Nasdaq leads stock-market gains as tech extends bounce

The Nasdaq Composite led stocks higher Monday, building on a bounce from late last week as investors awaited a stream of corporate results and weighed the outlook for Federal Reserve rate hikes and the prospects for an economic soft landing.

How stocks are trading
  • The Dow Jones Industrial Average

    rose 292 points, or 0.9%, to 33,668.

  • The S&P 500

    was up 54 points, or 1.4%, at 4,027.

  • The Nasdaq Composite

    advanced 228 points, or 2.1%, to 11,368.

Stocks rose sharply on Friday, but the Dow and S&P 500 suffered weekly losses. The Dow slumped 2.7%, while the S&P 500 shed 0.7%. The Nasdaq Composite advanced 0.6% for the week after surging 2.7% on Friday.

What’s driving markets

Wall Street picked up Monday where it left off last week.

“Markets finished the week strongly, with the beaten down Nasdaq continuing to show signs of new year promise. After a [bad] 2022 in which the rising interest rate environment sucked much of the life from growth stocks, there has been some bargain hunting from investors who wonder whether there has been an overshoot of depressed valuations,” said Richard Hunter, head of markets at Interactive Investor.

U.S.-listed shares of audio-streaming service Spotify Technology SA SPOT rose 3.1% Monday after it announced layoffs, contributing to the wave of job cuts sweeping the tech industry. Tech-related shares were lifted last week amid a continued stream of job cuts from megacap companies, including Inc.

and Google parent Alphabet Inc.


First Take: Big Tech layoffs are not as big as they appear at first glance

The stock market’s recent vacillations reflect how traders daily shift the emphasis they afford the market’s current main drivers; fears of an economic slowdown; how much the Federal Reserve will continue to raise interest rates given inflation levels and evidence of any slowdown; and the impact these factors will have on corporate earnings.

The Fed is now in its blackout period ahead of its next decision on interest rates, due Feb. 1, so traders will have no monetary policy chatter on which to make bets.
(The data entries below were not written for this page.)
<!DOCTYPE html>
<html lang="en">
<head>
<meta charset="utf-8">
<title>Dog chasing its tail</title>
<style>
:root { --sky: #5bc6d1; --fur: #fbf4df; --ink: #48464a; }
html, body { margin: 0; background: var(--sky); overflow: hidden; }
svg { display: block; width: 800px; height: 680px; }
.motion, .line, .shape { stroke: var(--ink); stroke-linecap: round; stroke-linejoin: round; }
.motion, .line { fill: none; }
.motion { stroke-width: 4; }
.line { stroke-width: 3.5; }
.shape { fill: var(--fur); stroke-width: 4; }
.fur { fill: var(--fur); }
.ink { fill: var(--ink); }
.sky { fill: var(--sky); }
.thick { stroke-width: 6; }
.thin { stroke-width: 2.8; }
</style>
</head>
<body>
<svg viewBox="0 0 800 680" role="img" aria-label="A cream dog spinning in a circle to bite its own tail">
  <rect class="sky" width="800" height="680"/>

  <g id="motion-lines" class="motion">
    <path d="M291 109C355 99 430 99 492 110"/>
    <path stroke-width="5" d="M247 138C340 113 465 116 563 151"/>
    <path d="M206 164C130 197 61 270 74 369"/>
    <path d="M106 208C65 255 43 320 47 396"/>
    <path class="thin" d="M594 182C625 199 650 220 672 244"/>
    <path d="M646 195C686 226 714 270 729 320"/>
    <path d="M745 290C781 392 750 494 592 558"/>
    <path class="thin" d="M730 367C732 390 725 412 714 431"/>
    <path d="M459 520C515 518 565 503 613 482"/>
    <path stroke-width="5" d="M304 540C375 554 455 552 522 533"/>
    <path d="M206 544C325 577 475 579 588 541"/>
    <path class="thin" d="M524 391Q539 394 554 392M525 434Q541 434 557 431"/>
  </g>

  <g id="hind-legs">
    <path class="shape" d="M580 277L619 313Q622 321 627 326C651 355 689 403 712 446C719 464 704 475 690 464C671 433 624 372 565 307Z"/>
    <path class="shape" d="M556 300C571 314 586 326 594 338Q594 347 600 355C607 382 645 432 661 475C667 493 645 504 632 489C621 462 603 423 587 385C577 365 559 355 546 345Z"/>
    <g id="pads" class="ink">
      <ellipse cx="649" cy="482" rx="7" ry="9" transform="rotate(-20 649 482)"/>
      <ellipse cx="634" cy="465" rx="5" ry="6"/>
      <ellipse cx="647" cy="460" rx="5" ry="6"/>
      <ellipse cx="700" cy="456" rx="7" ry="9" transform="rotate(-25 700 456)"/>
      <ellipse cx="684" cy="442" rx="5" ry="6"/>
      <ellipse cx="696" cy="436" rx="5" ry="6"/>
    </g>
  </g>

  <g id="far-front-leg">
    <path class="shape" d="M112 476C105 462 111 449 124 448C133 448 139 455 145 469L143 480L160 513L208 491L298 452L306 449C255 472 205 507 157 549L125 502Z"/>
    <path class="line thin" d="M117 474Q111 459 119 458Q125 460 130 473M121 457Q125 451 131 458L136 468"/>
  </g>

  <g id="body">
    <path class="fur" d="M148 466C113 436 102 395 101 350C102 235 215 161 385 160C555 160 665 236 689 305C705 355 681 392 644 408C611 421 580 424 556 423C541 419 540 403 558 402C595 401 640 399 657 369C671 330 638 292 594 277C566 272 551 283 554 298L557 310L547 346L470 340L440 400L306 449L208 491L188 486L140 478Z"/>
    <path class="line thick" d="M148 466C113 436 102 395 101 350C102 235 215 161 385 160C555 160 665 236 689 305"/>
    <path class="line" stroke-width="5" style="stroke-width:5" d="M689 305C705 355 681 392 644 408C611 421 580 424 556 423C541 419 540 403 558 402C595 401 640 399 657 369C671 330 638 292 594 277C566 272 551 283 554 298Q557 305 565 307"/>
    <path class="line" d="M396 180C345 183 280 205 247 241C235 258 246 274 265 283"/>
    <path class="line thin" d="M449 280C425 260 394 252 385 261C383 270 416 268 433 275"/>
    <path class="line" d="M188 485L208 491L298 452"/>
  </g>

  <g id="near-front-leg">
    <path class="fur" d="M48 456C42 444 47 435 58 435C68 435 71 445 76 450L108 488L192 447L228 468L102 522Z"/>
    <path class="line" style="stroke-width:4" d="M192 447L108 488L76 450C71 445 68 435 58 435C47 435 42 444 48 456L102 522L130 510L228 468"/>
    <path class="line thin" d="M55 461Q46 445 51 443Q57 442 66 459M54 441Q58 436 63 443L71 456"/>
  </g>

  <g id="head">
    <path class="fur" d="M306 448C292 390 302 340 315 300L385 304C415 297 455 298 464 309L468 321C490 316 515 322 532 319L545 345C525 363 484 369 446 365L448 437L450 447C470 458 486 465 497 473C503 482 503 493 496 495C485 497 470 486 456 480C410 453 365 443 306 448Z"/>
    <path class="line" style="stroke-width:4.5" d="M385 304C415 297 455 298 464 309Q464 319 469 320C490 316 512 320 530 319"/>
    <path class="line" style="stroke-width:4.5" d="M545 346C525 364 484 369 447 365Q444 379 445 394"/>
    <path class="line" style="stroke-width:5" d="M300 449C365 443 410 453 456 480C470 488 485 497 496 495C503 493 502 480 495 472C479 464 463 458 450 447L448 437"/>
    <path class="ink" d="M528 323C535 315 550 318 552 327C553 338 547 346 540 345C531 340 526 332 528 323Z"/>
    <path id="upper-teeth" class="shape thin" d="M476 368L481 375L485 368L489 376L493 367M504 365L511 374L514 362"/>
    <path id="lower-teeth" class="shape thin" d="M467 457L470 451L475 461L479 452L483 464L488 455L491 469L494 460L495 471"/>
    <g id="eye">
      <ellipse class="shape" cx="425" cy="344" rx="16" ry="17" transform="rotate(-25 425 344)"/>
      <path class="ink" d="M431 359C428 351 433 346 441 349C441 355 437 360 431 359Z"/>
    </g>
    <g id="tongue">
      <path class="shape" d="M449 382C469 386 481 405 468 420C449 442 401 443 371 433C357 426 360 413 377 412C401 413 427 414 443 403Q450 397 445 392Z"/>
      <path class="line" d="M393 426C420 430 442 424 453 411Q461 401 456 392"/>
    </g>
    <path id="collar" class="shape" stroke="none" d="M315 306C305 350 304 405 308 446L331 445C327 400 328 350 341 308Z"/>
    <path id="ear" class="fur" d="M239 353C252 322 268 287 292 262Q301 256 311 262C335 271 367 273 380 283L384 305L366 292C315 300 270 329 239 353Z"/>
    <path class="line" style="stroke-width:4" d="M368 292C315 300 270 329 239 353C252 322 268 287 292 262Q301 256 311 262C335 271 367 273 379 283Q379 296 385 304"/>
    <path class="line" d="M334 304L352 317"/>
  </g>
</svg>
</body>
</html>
Consequently, the continuing earnings season will likely carry greater heft for now.

“The strength of the global economy is a big question this week and next as industrials and technology companies gear up to report earnings. With greater exposure to international markets, their performance will be a good guidepost for how the global economy is doing compared to the U.S.,” said Mark Hackett, chief of investment research at Nationwide, in a note.

“We can expect to still see healthy earnings from these companies, despite recent layoffs,” he said.

Monday’s earnings roster was light. But picks up over the next few days as the likes of General Electric Co.
Johnson & Johnson
Microsoft Corp.
Tesla Inc.
Verizon Communications Inc.
International Business Machines Corp.

and Intel Corp.

deliver updates.

For the week ahead, 93 companies in the S&P 500 index and 12 of the 30 Dow Jones Industrial Average components, are set to report quarterly results.

Earnings Watch: Microsoft, Tesla and Intel are about to face the doubters

The earnings season so far has been a mixed bag. Tajinder Dhillon, analyst at Refinitiv, said 63.6% of companies so far have beaten earnings estimates, compared with the long-term average of 66.3%, and the prior four quarter average of 75.5%.

Many bourses in Asia, notably Hong Kong and Shanghai, were closed for the Lunar New Year, but elsewhere the tone was upbeat, with Japan’s Nikkei 225

gaining 1.3%.

“Investor confidence has surged into the Lunar New Year after China lifted its drastic COVID restrictions and hopes have risen that the end to interest rate hikes may finally be in sight while there have been signs economies may prove more resilient in the downturn,” said Susannah Streeter, senior investment and markets analyst at Hargreaves Lansdown.

The U.S. leading economic index sank 1% in December and flashed even stronger signals that a recession is likely soon. Economists polled by The Wall Street Journal had forecast a 0.7% decline.

The LEI is a gauge of 10 indicators designed to show whether the economy is getting better or worse. The report is published by the nonprofit Conference Board.

Companies in focus